Americana Highways brings you this premiere of Johnny Ironsights’ song “Fertile Reign Of Juarez” from his new album Murder Mountain out March 5th. All songs were written by Johnny Ironsights (ASCAP). The album was produced and engineered by Johnny Ironsights and recorded in his home studio in Phoenix, Arizona. “Fertile Reign Of Juarez” is Johnny Ironsights on vocals, guitar, bass, percussion, and organ; with Tommy Detamore on pedal steel. The pedal steel was recorded at Cherry Ridge Studi in Floresville, Texas. Analog mastering was engineered by Gavin Lurssen of Lurssen Mastering in Burbank, California. Photos are courtesy of CK Langdon.
With the foreboding support of Western-style pedal steel, Johnny Ironsights tells classic Western tales of discrimination and defiance.
I wrote this song about my hometown of El Toro in Orange County, California that was renamed Lake Forest in 1991 by efforts of the wealthier white population. They named it after their housing track that was surrounded by a fake lake with newly planted trees. I wouldn’t call that a lake or a forest. Some didn’t want a name that was Spanish in origin, or associated with “The Bull,” and some wanted to attract a different demographic, despite the area being referred to as El Toro since the 1800s. I remember the anti-immigrant and anti-Mexican sentiment as a kid in my working class and diverse neighborhood along the I-5. “They killed El Toro and gave boon to the forest. Good fortunes gather at the border.” It will always be El Toro to me. — Johnny Ironsights
Tales of Criminality, Hopelessness and Memories, Translated into Verse
Recorded in his home studio in Phoenix, Arizona, during the 2020 Pandemic, Murder Mountain by Johnny Ironsights is an album of songs that burn like a fuse towards what you know is an inevitable destruction. Outlaw Country meets in your face Punk, tinged with an ash of slow burn Gothic-Americana. Less of a mash-up, more of a retooling. The title track, “Murder Mountain,” is a cinematic crime-infested story of isolationism and drugs. It would work wonderfully as a soundtrack to a film such as Winter’s Bone, and is perfect as the kick-off single for the album, yet my ears keep going back to “Three Nickels for a Pack of Smokes,” with it’s warm nostalgia and playful melody. “Before the Quake (Summer of ’95)” tells a tale of friendship, open mic nights, and teenage dreams. Nostalgia without the novelty. Ironsights’ voice, big and bellows-like, may be the closest Americana has to the rocker Meatloaf; a voice which envelops the songs, strengthening them, enriching them. Ironsights has big ideas and isn’t afraid to chase them in a song. True tales of criminality, hopelessness, memories, translated into verse. Fearlessness is one of the best tools a songwriter can have, and Ironsights knows it. In the closing song, “When I’m Gone, When I’m Dead” Ironsights exclaims “Like birds trying to fly with broken feathers,” and I wonder: Is he wishing or invoking? Drama is no stranger to popular music, as death has long been a part of folk music. Ironsights is doing an admirable job of keeping up the tradition. If I have any complaints about Murder Mountain it would be that Ironsights’ punchy vocals can get a little tiresome, and as much as I love a good pedal steel, it could use a rest on a few of these tunes (a bit meandering – ‘less is more’?) Yet Ironsights does have a way with words and storytelling that causes many of these songs to rise way past any perceived musical faults.

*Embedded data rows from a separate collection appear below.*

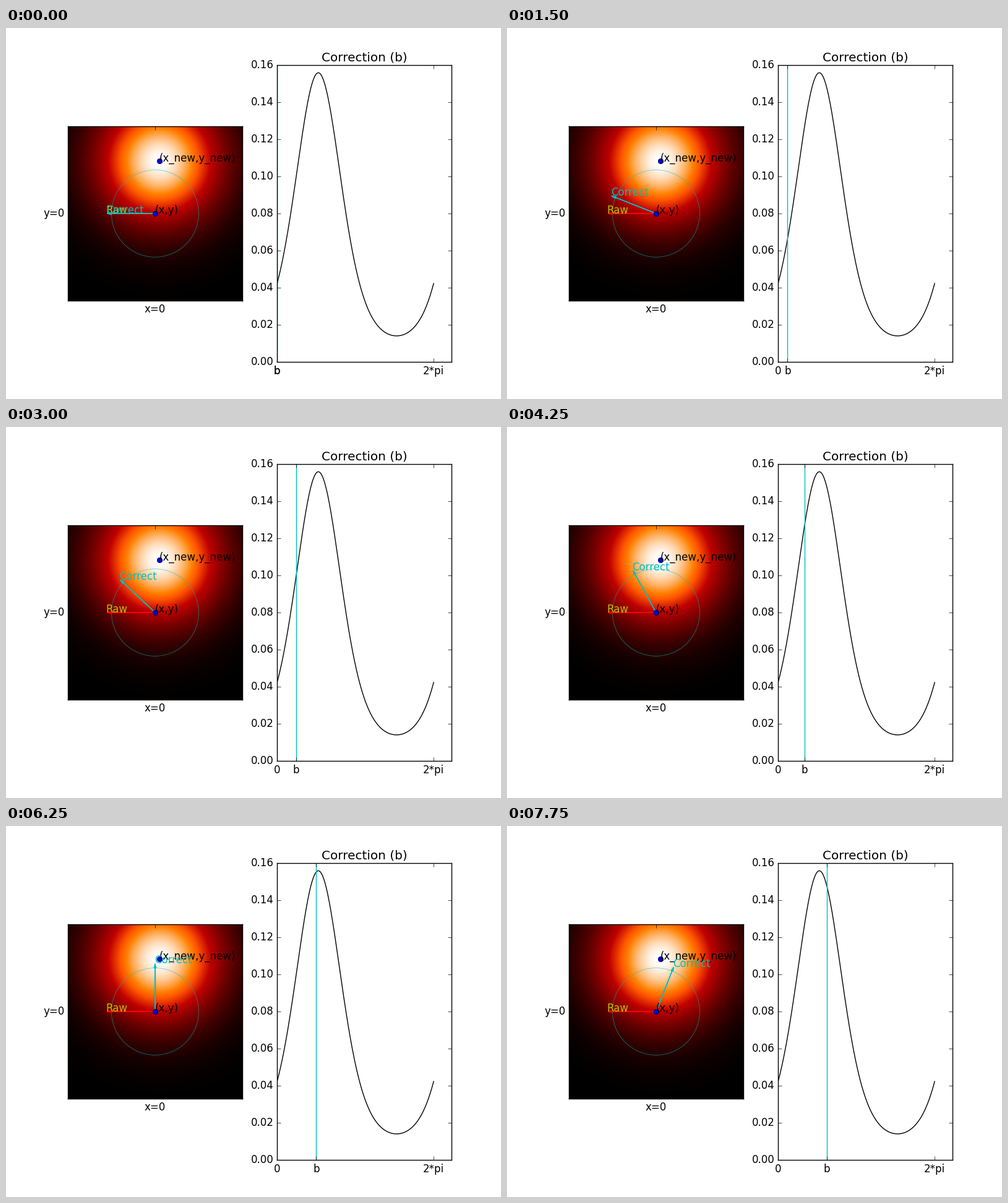
A matplotlib script for the animation above (8000 ms loop, 800 px wide and 600 px high).

```python
import numpy as np
import matplotlib.pyplot as plt
from matplotlib.animation import FuncAnimation

plt.style.use("classic")

STEPS = 32
TURN = 2 * np.pi
PEAK = (0.1, 1.2)
SHAFT, HEAD = 1.0, 0.1
REACH = SHAFT + HEAD


def density(x, y):
    """Unit normal distribution centred on PEAK."""
    d2 = (x - PEAK[0]) ** 2 + (y - PEAK[1]) ** 2
    return np.exp(-d2 / 2) / TURN


def heading(b):
    """Direction that starts at the left and turns clockwise."""
    return -np.cos(b), np.sin(b)


def add_arrow(ax, b, color):
    dx, dy = heading(b)
    return ax.arrow(0, 0, SHAFT * dx, SHAFT * dy, head_width=0.05,
                    head_length=HEAD, color=color)


fig = plt.figure(figsize=(8, 6), dpi=100, facecolor="white")
field = fig.add_subplot(1, 2, 1)
graph = fig.add_subplot(1, 2, 2)

# Left: heat map with the two positions and the directions
grid = np.linspace(-2, 2, 400)
field.imshow(density(*np.meshgrid(grid, grid)), extent=(-2, 2, -2, 2),
             origin="lower", cmap="gist_heat", interpolation="bilinear")
field.set_xticks([0], ["x=0"])
field.set_yticks([0], ["y=0"])
field.add_patch(plt.Circle((0, 0), 1, fill=False, ec="c", lw=0.5, alpha=0.7))
field.plot([0, PEAK[0]], [0, PEAK[1]], "bo")
field.text(0, 0, "(x,y)")
field.text(*PEAK, "(x_new,y_new)")
add_arrow(field, 0, "r")
field.text(-REACH - 0.03, 0, "Raw", color="y")
label = field.text(0, 0, "Correct", color="c")
field.set(xlim=(-2, 2), ylim=(-2, 2))

# Right: density along the circle
angles = np.linspace(0, TURN, 300)
graph.plot(angles, density(*heading(angles)), "k")
marker = graph.axvline(0, color="c")
graph.set(xlim=(0, 7), ylim=(0, 0.16), title="Correction (b)")

arrow = add_arrow(field, 0, "c")


def draw(step):
    global arrow
    b = TURN * step / 100
    arrow.remove()
    arrow = add_arrow(field, b, "c")
    dx, dy = heading(b)
    label.set_position((REACH * dx - 0.015, REACH * dy))
    marker.set_xdata([b, b])
    graph.set_xticks([0, b, TURN], ["0", "b", "2*pi"])


anim = FuncAnimation(fig, draw, frames=STEPS, interval=250, repeat=True,
                     repeat_delay=0, init_func=lambda: draw(0))
plt.show()
```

Review? The legendary Roy Peak Released March 5th 2021
JOHNNY IRONSIGHTS/Murder Mountain: Can a former Fulbright scholar shave his head and credibly peruse a career as a country Goth punk that belts it out in an earnest voice and sings about the underside of America that lurks behind the curtains and under the surface? Seems like it. With lots of reverb guitar and lyrics that cut to the quick quickly, Ironsights rules as king of an underground of his own making that draws you in like a Tarantino movie. Wild stuff that takes you on a well guided tour of the modern take on the wild side of life.